With the normal body temperature being 98.6 degrees, hypothermia can occur when our body temperature drops below 95 degrees! Signs of hypothermia include shivering, slurred speech, clumsiness, confusion and/or red skin in children.
Frostbite is a freezing of the skin and tissues, commonly found on the fingers, toes, ears, nose, cheeks, or chin. Symptoms include numbness, red or gray skin, hard or waxy skin and, because of numbness from the cold, you may not realize you have frostbite until someone else points it out.
The snow and ice can be a beautiful sight, from inside next to the fireplace. But, be careful of black ice and slippery surfaces while walking or driving this time of year.
To prevent or prepare for cold weather emergencies:
- Limit your time outdoors in cold, wet or windy weather.
- Dress with multiple layers, changing out wet gloves, hats or socks as soon as possible.
- Do not drink alcohol if you plan to be out in cold weather.
- Stay hydrated! Drink plenty of water before going out into the cold.
- Keep emergency supplies (blankets, extra hats, gloves, a clean can to melt snow, matches and/or a candle) in your car during the winter, in the event of getting stranded.
- If stranded, keep everything you need in the car, huddle together under blankets and only run your vehicle for 10 minutes each hour to warm it.
- Spread sand or kitty litter on the ground for extra foot or tire traction on slick surfaces.
- DO NOT start and warm your vehicle in the garage. If you must start and warm your vehicle, park it outside to prevent carbon monoxide poisoning.
- DO NOT run portable heaters without constant supervision of the heater.

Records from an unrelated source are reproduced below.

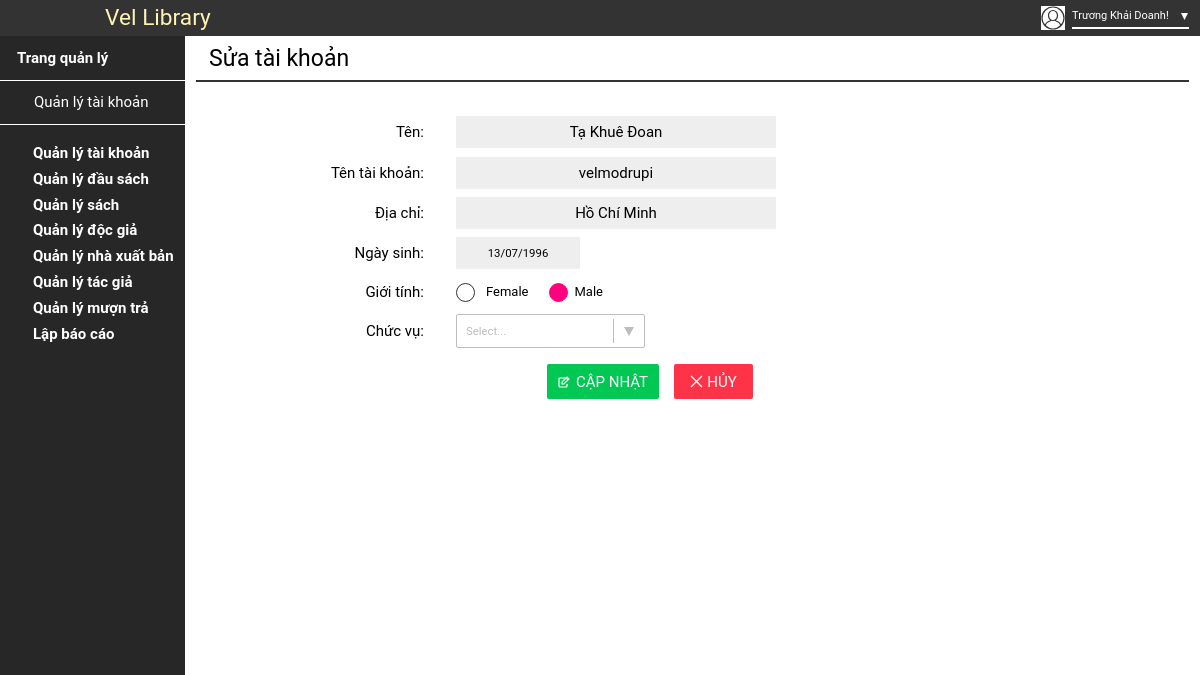
<!DOCTYPE html>
<html lang="vi">
<head>
<meta charset="utf-8">
<title>Sửa tài khoản</title>
<style>
:root {
  --topbar: #333333;
  --sidebar: #272727;
  --brand: #fff2b3;
  --field: #eeeeee;
  --accent: #ff007f;
  --success: #00c853;
  --danger: #ff3347;
  --border: #bdbdbd;
  --ink: #000000;
  --paper: #ffffff;
}
* { box-sizing: border-box; margin: 0; padding: 0; }
html, body { width: 1200px; height: 675px; overflow: hidden; }
body {
  display: grid;
  grid-template: 36px 639px / 185px 1015px;
  background: var(--paper);
  color: var(--ink);
  font: 15px/20px Roboto, "Noto Sans", sans-serif;
  white-space: nowrap;
}
a { color: inherit; text-decoration: none; }
svg { display: block; flex: none; }

.topbar {
  grid-column: 1 / 3;
  display: flex;
  justify-content: space-between;
  padding: 0 11px 0 105px;
  background: var(--topbar);
  color: var(--paper);
}
.brand { color: var(--brand); font-size: 22.7px; line-height: 36px; }
.user { display: flex; gap: 7px; padding-top: 6px; }
.user-menu {
  display: flex;
  justify-content: space-between;
  width: 117px;
  height: 23px;
  border-bottom: 2px solid var(--paper);
  font-size: 11px;
  line-height: 20px;
}
.user-menu svg { margin-top: 6px; }

.sidebar { background: var(--sidebar); color: var(--paper); }
.sidebar h2 {
  height: 45px;
  padding-left: 17px;
  border-bottom: 1px solid var(--paper);
  font-size: 15px;
  font-weight: 700;
  line-height: 45px;
}
.current {
  height: 44px;
  padding-left: 34px;
  border-bottom: 1px solid var(--paper);
  line-height: 43px;
}
.menu {
  list-style: none;
  padding: 16px 0 0 33px;
  font-weight: 700;
  line-height: 25.8px;
}

.content { padding: 0 11px; }
.content h1 {
  height: 46px;
  padding-left: 13px;
  border-bottom: 2px solid var(--topbar);
  font-size: 23px;
  font-weight: 400;
  line-height: 45px;
}
.account-form {
  display: grid;
  grid-template-columns: 228px 320px;
  grid-template-rows: 32px 32px 32px 32px 20px 34px 36px;
  column-gap: 32px;
  padding-top: 30px;
  align-items: center;
}
.account-form { grid-template-rows: 40px 41px 40px 40px 38px 40px 61px; }
.label { text-align: right; }
.value {
  height: 32px;
  background: var(--field);
  line-height: 32px;
  text-align: center;
}
.value.date { width: 124px; font-size: 11.4px; }
.choices { display: flex; align-items: center; font-size: 13px; }
.choice { display: flex; align-items: center; gap: 11px; }
.choice + .choice { gap: 6px; margin-left: 21px; }
.dot {
  width: 19px;
  height: 19px;
  border: 1px solid var(--topbar);
  border-radius: 50%;
}
.dot.on { border-color: var(--accent); background: var(--accent); }
.picker {
  display: flex;
  align-items: center;
  width: 189px;
  height: 34px;
  border: 1px solid var(--border);
  border-radius: 2px;
  color: var(--border);
  font-size: 11.4px;
}
.picker-text { width: 157px; padding-left: 9px; }
.picker-arrow {
  display: flex;
  align-items: center;
  justify-content: center;
  width: 31px;
  height: 24px;
  border-left: 1px solid var(--border);
}
.actions { grid-column: 2; display: flex; gap: 15px; padding-left: 91px; }
.button {
  display: flex;
  align-items: center;
  justify-content: center;
  height: 35px;
  border-radius: 2px;
  color: var(--paper);
}
.update { width: 112px; gap: 6px; background: var(--success); }
.cancel { width: 79px; gap: 4px; background: var(--danger); }
</style>
</head>
<body>
<header class="topbar">
  <a class="brand" href="#">Vel Library</a>
  <div class="user">
    <svg width="24" height="24" viewBox="0 0 24 24" aria-hidden="true">
      <rect width="24" height="24" fill="#fff"/>
      <g fill="none" stroke="#333" stroke-width="1.2">
        <circle cx="12" cy="12" r="11"/>
        <ellipse cx="12" cy="9.5" rx="4.5" ry="5"/>
        <path d="M4 20Q5 16 9 15L10 14M20 20Q19 16 15 15L14 14"/>
      </g>
    </svg>
    <a class="user-menu" href="#">
      <span>Trương Khải Doanh!</span>
      <svg width="9" height="8" viewBox="0 0 9 8" aria-hidden="true"><path d="M1 1H8L4.5 8Z" fill="#fff"/></svg>
    </a>
  </div>
</header>

<aside class="sidebar">
  <h2>Trang quản lý</h2>
  <p class="current">Quản lý tài khoản</p>
  <nav>
    <ul class="menu">
      <li><a href="#">Quản lý tài khoản</a></li>
      <li><a href="#">Quản lý đầu sách</a></li>
      <li><a href="#">Quản lý sách</a></li>
      <li><a href="#">Quản lý độc giả</a></li>
      <li><a href="#">Quản lý nhà xuất bản</a></li>
      <li><a href="#">Quản lý tác giả</a></li>
      <li><a href="#">Quản lý mượn trả</a></li>
      <li><a href="#">Lập báo cáo</a></li>
    </ul>
  </nav>
</aside>

<main class="content">
  <h1>Sửa tài khoản</h1>
  <section class="account-form">
    <span class="label">Tên:</span>
    <div class="value">Tạ Khuê Đoan</div>
    <span class="label">Tên tài khoản:</span>
    <div class="value">velmodrupi</div>
    <span class="label">Địa chỉ:</span>
    <div class="value">Hồ Chí Minh</div>
    <span class="label">Ngày sinh:</span>
    <div class="value date">13/07/1996</div>
    <span class="label">Giới tính:</span>
    <div class="choices">
      <span class="choice"><i class="dot"></i>Female</span>
      <span class="choice"><i class="dot on"></i>Male</span>
    </div>
    <span class="label">Chức vụ:</span>
    <div class="picker">
      <span class="picker-text">Select...</span>
      <span class="picker-arrow">
        <svg width="10" height="9" viewBox="0 0 10 9" aria-hidden="true"><path d="M0 0H10L5 9Z" fill="#bdbdbd"/></svg>
      </span>
    </div>
    <div class="actions">
      <a class="button update" href="#">
        <svg width="12" height="12" viewBox="0 0 12 12" fill="none" stroke="#fff" stroke-width="1.2" aria-hidden="true">
          <path d="M8 2H2Q1 2 1 3V10Q1 11 2 11H8Q9 11 9 10V8"/>
          <path d="M4 8V6L9 1L11 3L6 8ZM8 2L10 4"/>
        </svg>
        CẬP NHẬT
      </a>
      <a class="button cancel" href="#">
        <svg width="13" height="13" viewBox="0 0 13 13" aria-hidden="true"><path d="M1 1L12 12M12 1L1 12" stroke="#fff" stroke-width="1.3"/></svg>
        HỦY
      </a>
    </div>
  </section>
</main>
</body>
</html>
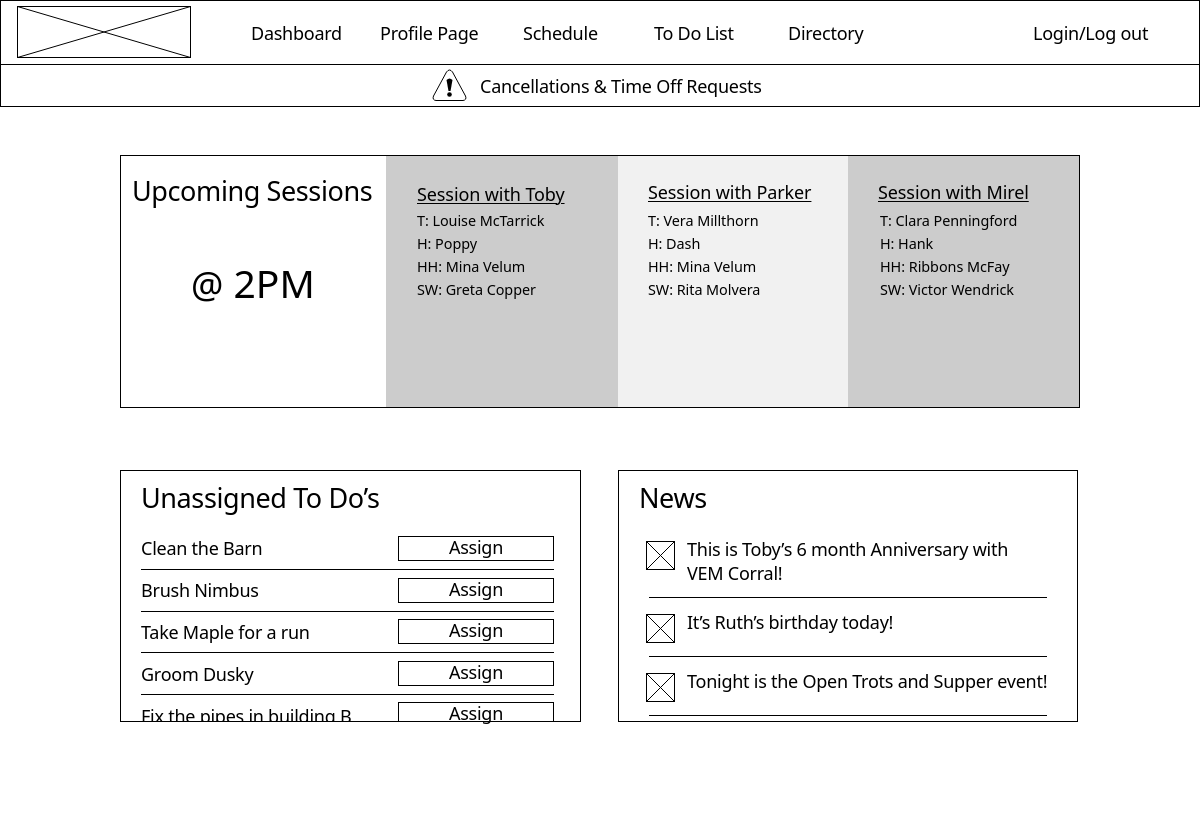
<!DOCTYPE html>
<html lang="en">
<head>
<meta charset="utf-8">
<title>Dashboard wireframe</title>
<style>
:root {
  --ink: #000;
  --paper: #fff;
  --column-dark: #ccc;
  --column-light: #f1f1f1;
  --line: 1px solid var(--ink);
}
* { box-sizing: border-box; margin: 0; padding: 0; }
html, body { width: 1200px; height: 819px; overflow: hidden; }
body {
  background: var(--paper);
  color: var(--ink);
  font: 400 18px/24px "Noto Sans", "Open Sans", sans-serif;
  letter-spacing: -0.25px;
  white-space: nowrap;
}
a { color: inherit; text-decoration: none; }
ul { list-style: none; }
svg { display: block; fill: none; stroke: var(--ink); }
h2 { font-size: 27px; line-height: 36px; font-weight: 400; letter-spacing: -0.4px; }

.site-header { height: 107px; border: var(--line); }
.main-nav {
  display: grid;
  grid-template-columns: 234px 129px 143px 131px 134px 245px 1fr;
  align-items: center;
  height: 64px;
  padding: 1px 0 0 16px;
  border-bottom: var(--line);
}
.main-nav .logo-slot { width: 174px; height: 52px; margin-top: -2px; }
.alert-bar { display: flex; align-items: center; height: 41px; padding-left: 430px; gap: 12px; }

main { padding: 48px 120px 0; }
.sessions {
  display: grid;
  grid-template-columns: 265px 232px 230px 231px;
  width: 960px;
  height: 253px;
  border: var(--line);
}
.sessions-intro { padding: 17px 0 0 11px; }
.sessions-intro .time {
  margin: 47px 0 0 59px;
  font-size: 39px;
  line-height: 54px;
  letter-spacing: 0;
}
.time .at { font-size: 36px; }
.session { padding: 24px 0 0 30px; background: var(--column-dark); }
.session.light { background: var(--column-light); }
.session h3 {
  height: 29px;
  font-size: 18px;
  font-weight: 400;
  letter-spacing: -0.1px;
  text-decoration: underline;
  text-decoration-thickness: 1px;
  text-underline-offset: 2px;
}
.session.lowered { padding: 26px 0 0 31px; }
.session.lowered h3 { height: 27px; }
.session ul { font-size: 14.4px; line-height: 23px; letter-spacing: -0.05px; }
.session.indented ul { padding-left: 2px; }

.panels { display: flex; gap: 37px; margin-top: 62px; }
.panel { height: 252px; border: var(--line); }
.todo { width: 461px; padding: 9px 26px 0 20px; }
.todo ul { margin-top: 12px; }
.todo li {
  display: flex;
  justify-content: space-between;
  align-items: center;
  height: 41.8px;
  border-bottom: var(--line);
}
.todo .assign {
  width: 156px;
  height: 25px;
  border: var(--line);
  line-height: 21px;
  text-align: center;
}
.todo .cut-off { align-items: flex-end; height: 26px; border: 0; }
.cut-off .task { height: 17px; overflow: hidden; }
.cut-off .assign { height: 19px; border-bottom: 0; }

.news { width: 460px; padding: 9px 30px 0 20px; }
.news ul { margin-top: 21px; }
.news li { display: flex; gap: 12px; position: relative; padding-left: 7px; }
.news li svg { width: 29px; height: 29px; margin-top: 4px; flex: none; }
.news li::after {
  content: "";
  position: absolute;
  left: 10px;
  right: 0;
  bottom: 0;
  border-bottom: var(--line);
}
.news .long { height: 61px; }
.news .short { height: 59px; padding-top: 12px; }
</style>
</head>
<body>
<svg width="0" height="0" style="position:absolute" aria-hidden="true">
  <defs>
    <symbol id="image-slot" viewBox="0 0 29 29">
      <rect x=".5" y=".5" width="28" height="28"/>
      <path d="M.5.5l28 28M28.5.5l-28 28"/>
    </symbol>
  </defs>
</svg>

<header class="site-header">
  <nav class="main-nav">
    <svg class="logo-slot" viewBox="0 0 174 52" role="img" aria-label="Logo placeholder">
      <rect x=".5" y=".5" width="173" height="51"/>
      <path d="M.5.5l173 51M173.5.5L.5 51.5"/>
    </svg>
    <a href="#">Dashboard</a>
    <a href="#">Profile Page</a>
    <a href="#">Schedule</a>
    <a href="#">To Do List</a>
    <a href="#">Directory</a>
    <a href="#">Login/Log out</a>
  </nav>
  <a class="alert-bar" href="#">
    <svg width="37" height="33" viewBox="0 0 37 33" aria-hidden="true">
      <path d="M15.5 3Q18.500 -1 21.500 3L34.500 27Q36 31 32 31.500H5Q1 31 2.500 27Z"/>
      <path d="M15.500 11Q18.500 8 21.500 11L19.500 22H17.500Z" fill="#000" stroke="none"/>
      <circle cx="18.500" cy="25.500" r="2.300" fill="#000" stroke="none"/>
    </svg>
    <span>Cancellations &amp; Time Off Requests</span>
  </a>
</header>

<main>
  <section class="sessions">
    <div class="sessions-intro">
      <h2>Upcoming Sessions</h2>
      <p class="time"><span class="at">@</span> 2PM</p>
    </div>
    <article class="session lowered">
      <h3>Session with Toby</h3>
      <ul>
        <li>T: Louise McTarrick</li>
        <li>H: Poppy</li>
        <li>HH: Mina Velum</li>
        <li>SW: Greta Copper</li>
      </ul>
    </article>
    <article class="session light">
      <h3>Session with Parker</h3>
      <ul>
        <li>T: Vera Millthorn</li>
        <li>H: Dash</li>
        <li>HH: Mina Velum</li>
        <li>SW: Rita Molvera</li>
      </ul>
    </article>
    <article class="session indented">
      <h3>Session with Mirel</h3>
      <ul>
        <li>T: Clara Penningford</li>
        <li>H: Hank</li>
        <li>HH: Ribbons McFay</li>
        <li>SW: Victor Wendrick</li>
      </ul>
    </article>
  </section>

  <div class="panels">
    <section class="panel todo">
      <h2>Unassigned To Do’s</h2>
      <ul>
        <li><span class="task">Clean the Barn</span><a class="assign" href="#">Assign</a></li>
        <li><span class="task">Brush Nimbus</span><a class="assign" href="#">Assign</a></li>
        <li><span class="task">Take Maple for a run</span><a class="assign" href="#">Assign</a></li>
        <li><span class="task">Groom Dusky</span><a class="assign" href="#">Assign</a></li>
        <li class="cut-off"><span class="task">Fix the pipes in building B</span><a class="assign" href="#">Assign</a></li>
      </ul>
    </section>

    <section class="panel news">
      <h2>News</h2>
      <ul>
        <li class="long">
          <svg aria-hidden="true"><use href="#image-slot"/></svg>
          <p>This is Toby’s 6 month Anniversary with<br>VEM Corral!</p>
        </li>
        <li class="short">
          <svg aria-hidden="true"><use href="#image-slot"/></svg>
          <p>It’s Ruth’s birthday today!</p>
        </li>
        <li class="short">
          <svg aria-hidden="true"><use href="#image-slot"/></svg>
          <p>Tonight is the Open Trots and Supper event!</p>
        </li>
      </ul>
    </section>
  </div>
</main>
</body>
</html>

Randy Richman is a part-time Brookfield firefighter and paramedic, a firefighting instructor and regional director of hyperbaric medicine for Shared Health Services Inc.